Church History · James Durham · Leland Ryken · Papism · Thomas Gataker · William Bridge · William Tyndale · Worldly Saints

Leland Ryken on Puritan hermeneutics:

imgThe logical starting place is the Puritans’ belief that the Bible must ordinarily be interpreted literally or historically, not arbitrarily allegorized. To understand why the Puritans made so much of the literal or single interpretation of Scripture, we need to know something about the centuries-long Catholic practice of attributing allegorical interpretations to virtually all of Scripture.
   Catholic interpreters, for example, claimed that in the story of Rebekah, Rebekah’s drawing water for Abraham’s servant really means that we must daily come to the Bible to meet Christ. The six water pots at the marriage in Cana refer to the creation of the world in six days. The woman’s comment in the Song of Solomon that “my beloved is to me a bag of myrrh, that lies between my breasts” was interpreted as meaning the Old and New Testaments, between which stands Christ. Another commentator found the breasts to denote the learned teachers of the church, and yet another thought the verse referred to the crucifixion of Christ, which the believer keeps in eternal remembrance between his breasts, that is, in his heart.
   To the Puritans, such allegorizing was ridiculous and unreliable. “The Scripture hath but one sense,” claimed Tyndale, “which is the literal sense, and that literal sense is the root and ground of all, and the anchor that never faileth.” Thomas Gataker agreed: “Sir, we dare not allegorize the Scriptures, where the letter of it yields us a clear and proper Sense.
   We should pause to note what the Puritans did not mean when they insisted on the literal or plain interpretation of Scripture. They did not mean that the Bible is literal rather than figurative. William Bridge, for example, commented that “though the sense of the Scripture be but one entire sense, yet sometimes the Scripture is to be understood literally, sometimes figuratively and metaphorically.” The Puritans did not even deny that there were allegorical passages in the Bible. James Durham wrote, “There is great difference betwixt an allegoric exposition of Scripture, and an exposition of allegoric Scripture.”

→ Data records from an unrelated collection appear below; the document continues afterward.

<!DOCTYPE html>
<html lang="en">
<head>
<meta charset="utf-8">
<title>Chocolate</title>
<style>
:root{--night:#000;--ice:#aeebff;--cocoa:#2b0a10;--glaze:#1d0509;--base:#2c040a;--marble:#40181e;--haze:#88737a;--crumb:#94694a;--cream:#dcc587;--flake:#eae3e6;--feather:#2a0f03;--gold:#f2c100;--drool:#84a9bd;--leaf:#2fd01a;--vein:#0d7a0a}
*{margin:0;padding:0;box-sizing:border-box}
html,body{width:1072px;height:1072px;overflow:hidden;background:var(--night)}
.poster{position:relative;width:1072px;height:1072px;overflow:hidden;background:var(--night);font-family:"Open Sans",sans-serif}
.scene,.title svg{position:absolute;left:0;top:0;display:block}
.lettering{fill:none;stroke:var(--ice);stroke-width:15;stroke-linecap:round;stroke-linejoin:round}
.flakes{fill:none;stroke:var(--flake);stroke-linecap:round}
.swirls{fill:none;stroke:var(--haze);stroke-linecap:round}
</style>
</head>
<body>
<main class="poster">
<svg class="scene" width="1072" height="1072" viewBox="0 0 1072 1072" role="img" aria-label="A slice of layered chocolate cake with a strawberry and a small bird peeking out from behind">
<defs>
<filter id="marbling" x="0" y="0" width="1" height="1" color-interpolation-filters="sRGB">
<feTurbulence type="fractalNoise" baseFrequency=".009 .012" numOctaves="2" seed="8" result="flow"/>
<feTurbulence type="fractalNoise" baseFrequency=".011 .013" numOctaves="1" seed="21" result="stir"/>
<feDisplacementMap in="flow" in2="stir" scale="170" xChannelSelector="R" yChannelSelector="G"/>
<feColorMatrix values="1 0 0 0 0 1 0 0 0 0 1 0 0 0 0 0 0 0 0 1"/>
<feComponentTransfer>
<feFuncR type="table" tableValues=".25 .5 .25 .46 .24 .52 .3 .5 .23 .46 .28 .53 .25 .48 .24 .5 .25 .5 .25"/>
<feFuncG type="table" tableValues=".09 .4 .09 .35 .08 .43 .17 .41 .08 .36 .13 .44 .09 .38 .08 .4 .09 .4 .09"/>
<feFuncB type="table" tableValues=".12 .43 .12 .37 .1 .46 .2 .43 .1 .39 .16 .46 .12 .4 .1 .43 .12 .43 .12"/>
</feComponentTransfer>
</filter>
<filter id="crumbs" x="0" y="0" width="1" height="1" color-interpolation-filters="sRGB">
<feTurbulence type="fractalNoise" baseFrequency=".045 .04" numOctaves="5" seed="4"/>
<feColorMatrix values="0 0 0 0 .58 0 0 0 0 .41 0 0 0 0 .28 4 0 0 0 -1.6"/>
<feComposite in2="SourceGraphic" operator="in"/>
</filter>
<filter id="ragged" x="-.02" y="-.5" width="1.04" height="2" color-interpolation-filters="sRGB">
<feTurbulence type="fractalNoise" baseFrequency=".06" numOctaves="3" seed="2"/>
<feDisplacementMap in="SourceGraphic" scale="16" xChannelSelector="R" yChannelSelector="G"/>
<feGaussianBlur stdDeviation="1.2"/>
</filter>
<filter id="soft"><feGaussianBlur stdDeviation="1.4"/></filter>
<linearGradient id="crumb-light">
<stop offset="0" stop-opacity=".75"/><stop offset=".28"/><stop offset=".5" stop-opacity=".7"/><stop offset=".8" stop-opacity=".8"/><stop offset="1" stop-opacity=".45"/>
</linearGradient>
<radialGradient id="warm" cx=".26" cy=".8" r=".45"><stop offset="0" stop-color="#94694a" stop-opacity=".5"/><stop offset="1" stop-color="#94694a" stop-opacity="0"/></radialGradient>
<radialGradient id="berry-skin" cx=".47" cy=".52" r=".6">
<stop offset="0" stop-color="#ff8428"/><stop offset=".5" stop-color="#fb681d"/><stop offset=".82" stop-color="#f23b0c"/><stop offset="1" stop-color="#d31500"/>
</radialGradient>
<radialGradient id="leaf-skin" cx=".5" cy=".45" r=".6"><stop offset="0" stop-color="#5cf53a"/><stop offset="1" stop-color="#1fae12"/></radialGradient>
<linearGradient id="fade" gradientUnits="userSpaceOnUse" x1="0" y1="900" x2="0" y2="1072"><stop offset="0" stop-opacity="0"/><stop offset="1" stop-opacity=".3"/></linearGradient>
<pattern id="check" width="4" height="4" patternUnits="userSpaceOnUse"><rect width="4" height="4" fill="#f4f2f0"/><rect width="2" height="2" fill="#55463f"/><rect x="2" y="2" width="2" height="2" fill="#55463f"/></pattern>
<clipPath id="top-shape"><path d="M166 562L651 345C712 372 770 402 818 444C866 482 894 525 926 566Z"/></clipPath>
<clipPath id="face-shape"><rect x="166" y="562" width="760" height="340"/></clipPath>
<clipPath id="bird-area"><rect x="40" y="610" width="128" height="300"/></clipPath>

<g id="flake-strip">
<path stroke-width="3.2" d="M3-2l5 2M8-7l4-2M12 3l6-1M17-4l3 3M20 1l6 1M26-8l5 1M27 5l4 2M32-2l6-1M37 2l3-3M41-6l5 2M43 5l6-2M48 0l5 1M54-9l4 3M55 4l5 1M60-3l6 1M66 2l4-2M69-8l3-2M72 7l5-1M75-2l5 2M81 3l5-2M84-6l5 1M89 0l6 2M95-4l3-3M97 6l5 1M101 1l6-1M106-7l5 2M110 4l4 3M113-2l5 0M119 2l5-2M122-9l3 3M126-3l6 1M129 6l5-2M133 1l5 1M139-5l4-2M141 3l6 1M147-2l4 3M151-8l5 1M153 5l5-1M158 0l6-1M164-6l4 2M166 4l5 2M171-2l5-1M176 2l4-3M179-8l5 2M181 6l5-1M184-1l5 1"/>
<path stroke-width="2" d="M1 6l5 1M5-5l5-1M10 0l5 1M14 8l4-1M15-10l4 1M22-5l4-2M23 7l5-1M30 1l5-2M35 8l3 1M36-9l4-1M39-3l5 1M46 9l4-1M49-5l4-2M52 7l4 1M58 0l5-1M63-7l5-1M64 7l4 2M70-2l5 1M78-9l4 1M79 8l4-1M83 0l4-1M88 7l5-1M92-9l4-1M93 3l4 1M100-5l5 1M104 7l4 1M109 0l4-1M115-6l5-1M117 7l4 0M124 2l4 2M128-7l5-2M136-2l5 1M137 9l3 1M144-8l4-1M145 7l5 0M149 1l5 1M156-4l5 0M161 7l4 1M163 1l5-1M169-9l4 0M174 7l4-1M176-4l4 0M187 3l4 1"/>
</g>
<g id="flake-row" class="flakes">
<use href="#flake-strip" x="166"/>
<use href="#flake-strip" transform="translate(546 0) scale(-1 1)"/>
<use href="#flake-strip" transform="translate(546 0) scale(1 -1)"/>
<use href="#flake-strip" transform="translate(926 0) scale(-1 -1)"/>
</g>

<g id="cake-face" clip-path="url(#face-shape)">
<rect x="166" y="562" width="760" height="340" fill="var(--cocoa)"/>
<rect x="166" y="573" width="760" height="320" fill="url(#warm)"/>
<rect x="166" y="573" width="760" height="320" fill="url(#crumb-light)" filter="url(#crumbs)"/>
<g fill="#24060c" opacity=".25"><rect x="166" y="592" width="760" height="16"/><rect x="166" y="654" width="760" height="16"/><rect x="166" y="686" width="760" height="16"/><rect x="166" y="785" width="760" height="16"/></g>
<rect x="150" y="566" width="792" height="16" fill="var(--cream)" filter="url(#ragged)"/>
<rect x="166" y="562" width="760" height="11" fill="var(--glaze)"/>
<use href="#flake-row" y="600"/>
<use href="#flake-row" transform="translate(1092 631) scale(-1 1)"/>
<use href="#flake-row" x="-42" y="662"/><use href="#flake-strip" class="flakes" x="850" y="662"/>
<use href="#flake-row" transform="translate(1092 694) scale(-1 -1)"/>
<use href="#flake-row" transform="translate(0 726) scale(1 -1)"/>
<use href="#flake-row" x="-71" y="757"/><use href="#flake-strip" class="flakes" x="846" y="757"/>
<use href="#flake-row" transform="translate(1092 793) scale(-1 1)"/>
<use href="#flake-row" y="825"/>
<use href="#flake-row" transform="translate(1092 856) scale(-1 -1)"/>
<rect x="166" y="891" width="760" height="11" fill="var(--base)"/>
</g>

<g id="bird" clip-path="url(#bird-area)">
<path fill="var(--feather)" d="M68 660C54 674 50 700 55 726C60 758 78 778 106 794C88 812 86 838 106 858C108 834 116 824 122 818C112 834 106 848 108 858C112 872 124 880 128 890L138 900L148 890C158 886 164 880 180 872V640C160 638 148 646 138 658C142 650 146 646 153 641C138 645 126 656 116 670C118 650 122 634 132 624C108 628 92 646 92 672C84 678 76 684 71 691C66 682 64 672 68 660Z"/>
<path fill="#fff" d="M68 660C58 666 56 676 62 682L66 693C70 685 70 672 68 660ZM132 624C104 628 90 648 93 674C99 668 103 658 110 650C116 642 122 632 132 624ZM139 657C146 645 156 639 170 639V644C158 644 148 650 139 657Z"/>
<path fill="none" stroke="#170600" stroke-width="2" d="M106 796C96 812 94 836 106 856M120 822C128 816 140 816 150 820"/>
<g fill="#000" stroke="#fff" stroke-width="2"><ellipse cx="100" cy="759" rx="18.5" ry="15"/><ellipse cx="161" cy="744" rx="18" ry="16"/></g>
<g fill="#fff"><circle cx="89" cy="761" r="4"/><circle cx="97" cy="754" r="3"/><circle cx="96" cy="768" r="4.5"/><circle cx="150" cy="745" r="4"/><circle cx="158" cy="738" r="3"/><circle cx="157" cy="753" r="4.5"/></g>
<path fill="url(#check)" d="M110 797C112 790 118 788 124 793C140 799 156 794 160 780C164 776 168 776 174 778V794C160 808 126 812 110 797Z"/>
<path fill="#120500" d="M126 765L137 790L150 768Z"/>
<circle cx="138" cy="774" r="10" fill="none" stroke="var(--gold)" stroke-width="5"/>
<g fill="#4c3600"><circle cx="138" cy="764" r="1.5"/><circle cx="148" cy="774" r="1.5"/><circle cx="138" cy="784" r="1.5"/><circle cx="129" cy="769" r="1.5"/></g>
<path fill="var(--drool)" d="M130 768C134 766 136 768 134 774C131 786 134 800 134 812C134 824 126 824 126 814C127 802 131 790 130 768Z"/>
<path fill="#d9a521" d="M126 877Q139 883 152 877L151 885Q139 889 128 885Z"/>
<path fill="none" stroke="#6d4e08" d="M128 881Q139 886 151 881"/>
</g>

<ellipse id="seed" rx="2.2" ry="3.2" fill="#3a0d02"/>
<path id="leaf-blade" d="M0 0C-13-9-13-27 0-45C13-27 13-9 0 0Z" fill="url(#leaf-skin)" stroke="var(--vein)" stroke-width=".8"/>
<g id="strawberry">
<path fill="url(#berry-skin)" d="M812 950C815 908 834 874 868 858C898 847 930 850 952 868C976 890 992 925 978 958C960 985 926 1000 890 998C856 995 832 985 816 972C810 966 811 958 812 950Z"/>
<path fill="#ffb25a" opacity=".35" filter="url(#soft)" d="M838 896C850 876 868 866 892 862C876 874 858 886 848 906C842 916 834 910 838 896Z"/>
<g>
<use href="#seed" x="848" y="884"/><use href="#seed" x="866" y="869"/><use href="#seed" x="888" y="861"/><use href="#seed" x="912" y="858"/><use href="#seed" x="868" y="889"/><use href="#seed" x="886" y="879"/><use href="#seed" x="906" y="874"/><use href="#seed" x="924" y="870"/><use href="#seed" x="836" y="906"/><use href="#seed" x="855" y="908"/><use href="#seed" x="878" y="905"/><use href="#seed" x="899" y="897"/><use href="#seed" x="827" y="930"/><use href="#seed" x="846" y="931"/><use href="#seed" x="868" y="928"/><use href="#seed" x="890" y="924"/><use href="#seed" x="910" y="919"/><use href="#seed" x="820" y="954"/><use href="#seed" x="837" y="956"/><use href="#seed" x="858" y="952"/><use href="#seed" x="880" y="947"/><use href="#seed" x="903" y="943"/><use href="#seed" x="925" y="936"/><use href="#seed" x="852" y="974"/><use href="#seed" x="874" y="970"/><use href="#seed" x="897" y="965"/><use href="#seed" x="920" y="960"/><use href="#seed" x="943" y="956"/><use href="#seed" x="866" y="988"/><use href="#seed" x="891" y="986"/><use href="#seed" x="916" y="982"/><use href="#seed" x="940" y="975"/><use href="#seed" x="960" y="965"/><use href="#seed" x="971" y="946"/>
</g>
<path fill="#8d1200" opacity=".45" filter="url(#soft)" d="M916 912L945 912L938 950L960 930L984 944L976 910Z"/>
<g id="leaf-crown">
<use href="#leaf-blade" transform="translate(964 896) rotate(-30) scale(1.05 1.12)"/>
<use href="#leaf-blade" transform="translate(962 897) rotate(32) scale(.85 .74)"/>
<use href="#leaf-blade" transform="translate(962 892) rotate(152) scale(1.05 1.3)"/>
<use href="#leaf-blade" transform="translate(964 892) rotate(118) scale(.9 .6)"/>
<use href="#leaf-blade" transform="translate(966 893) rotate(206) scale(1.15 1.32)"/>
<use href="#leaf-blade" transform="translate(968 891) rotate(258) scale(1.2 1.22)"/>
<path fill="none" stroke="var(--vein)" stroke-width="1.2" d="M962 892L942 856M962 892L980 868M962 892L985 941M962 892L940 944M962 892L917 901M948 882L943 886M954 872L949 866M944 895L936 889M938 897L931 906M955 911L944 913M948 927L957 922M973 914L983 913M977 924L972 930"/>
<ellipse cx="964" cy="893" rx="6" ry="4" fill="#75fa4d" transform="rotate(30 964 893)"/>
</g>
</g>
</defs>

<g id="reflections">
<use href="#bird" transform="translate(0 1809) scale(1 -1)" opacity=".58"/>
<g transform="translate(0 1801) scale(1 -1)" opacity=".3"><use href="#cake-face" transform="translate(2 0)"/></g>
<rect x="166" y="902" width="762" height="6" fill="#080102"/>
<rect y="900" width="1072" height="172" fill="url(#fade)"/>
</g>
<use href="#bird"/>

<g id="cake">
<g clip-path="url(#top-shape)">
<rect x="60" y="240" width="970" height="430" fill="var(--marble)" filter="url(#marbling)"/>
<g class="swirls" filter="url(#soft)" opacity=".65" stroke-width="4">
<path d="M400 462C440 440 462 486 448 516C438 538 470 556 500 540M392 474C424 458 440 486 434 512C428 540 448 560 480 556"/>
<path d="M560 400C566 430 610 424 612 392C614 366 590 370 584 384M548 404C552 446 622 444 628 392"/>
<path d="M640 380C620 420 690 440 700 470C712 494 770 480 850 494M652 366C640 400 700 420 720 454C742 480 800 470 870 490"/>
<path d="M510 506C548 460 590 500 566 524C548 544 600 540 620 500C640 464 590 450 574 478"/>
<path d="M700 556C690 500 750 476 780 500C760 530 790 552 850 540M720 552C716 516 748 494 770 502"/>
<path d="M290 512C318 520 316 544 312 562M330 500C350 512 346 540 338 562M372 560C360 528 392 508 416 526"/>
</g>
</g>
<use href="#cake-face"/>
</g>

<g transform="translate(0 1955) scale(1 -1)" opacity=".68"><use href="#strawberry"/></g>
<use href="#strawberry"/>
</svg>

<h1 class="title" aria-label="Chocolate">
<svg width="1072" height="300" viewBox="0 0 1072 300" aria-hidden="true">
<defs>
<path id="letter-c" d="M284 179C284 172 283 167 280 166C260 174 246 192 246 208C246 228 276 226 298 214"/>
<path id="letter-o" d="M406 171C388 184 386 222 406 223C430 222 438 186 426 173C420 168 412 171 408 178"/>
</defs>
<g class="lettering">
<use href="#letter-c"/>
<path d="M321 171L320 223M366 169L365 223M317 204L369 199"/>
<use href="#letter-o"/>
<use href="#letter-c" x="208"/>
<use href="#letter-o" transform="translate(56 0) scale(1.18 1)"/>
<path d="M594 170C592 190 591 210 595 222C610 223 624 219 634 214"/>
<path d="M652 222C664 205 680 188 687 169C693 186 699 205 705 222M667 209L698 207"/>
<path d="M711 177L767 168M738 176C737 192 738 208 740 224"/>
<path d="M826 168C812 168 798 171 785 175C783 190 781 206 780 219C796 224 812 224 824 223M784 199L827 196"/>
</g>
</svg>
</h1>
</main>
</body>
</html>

—Leland Ryken, Worldly Saints: The Puritans as They Really Were (Academie Books, 1986), 145.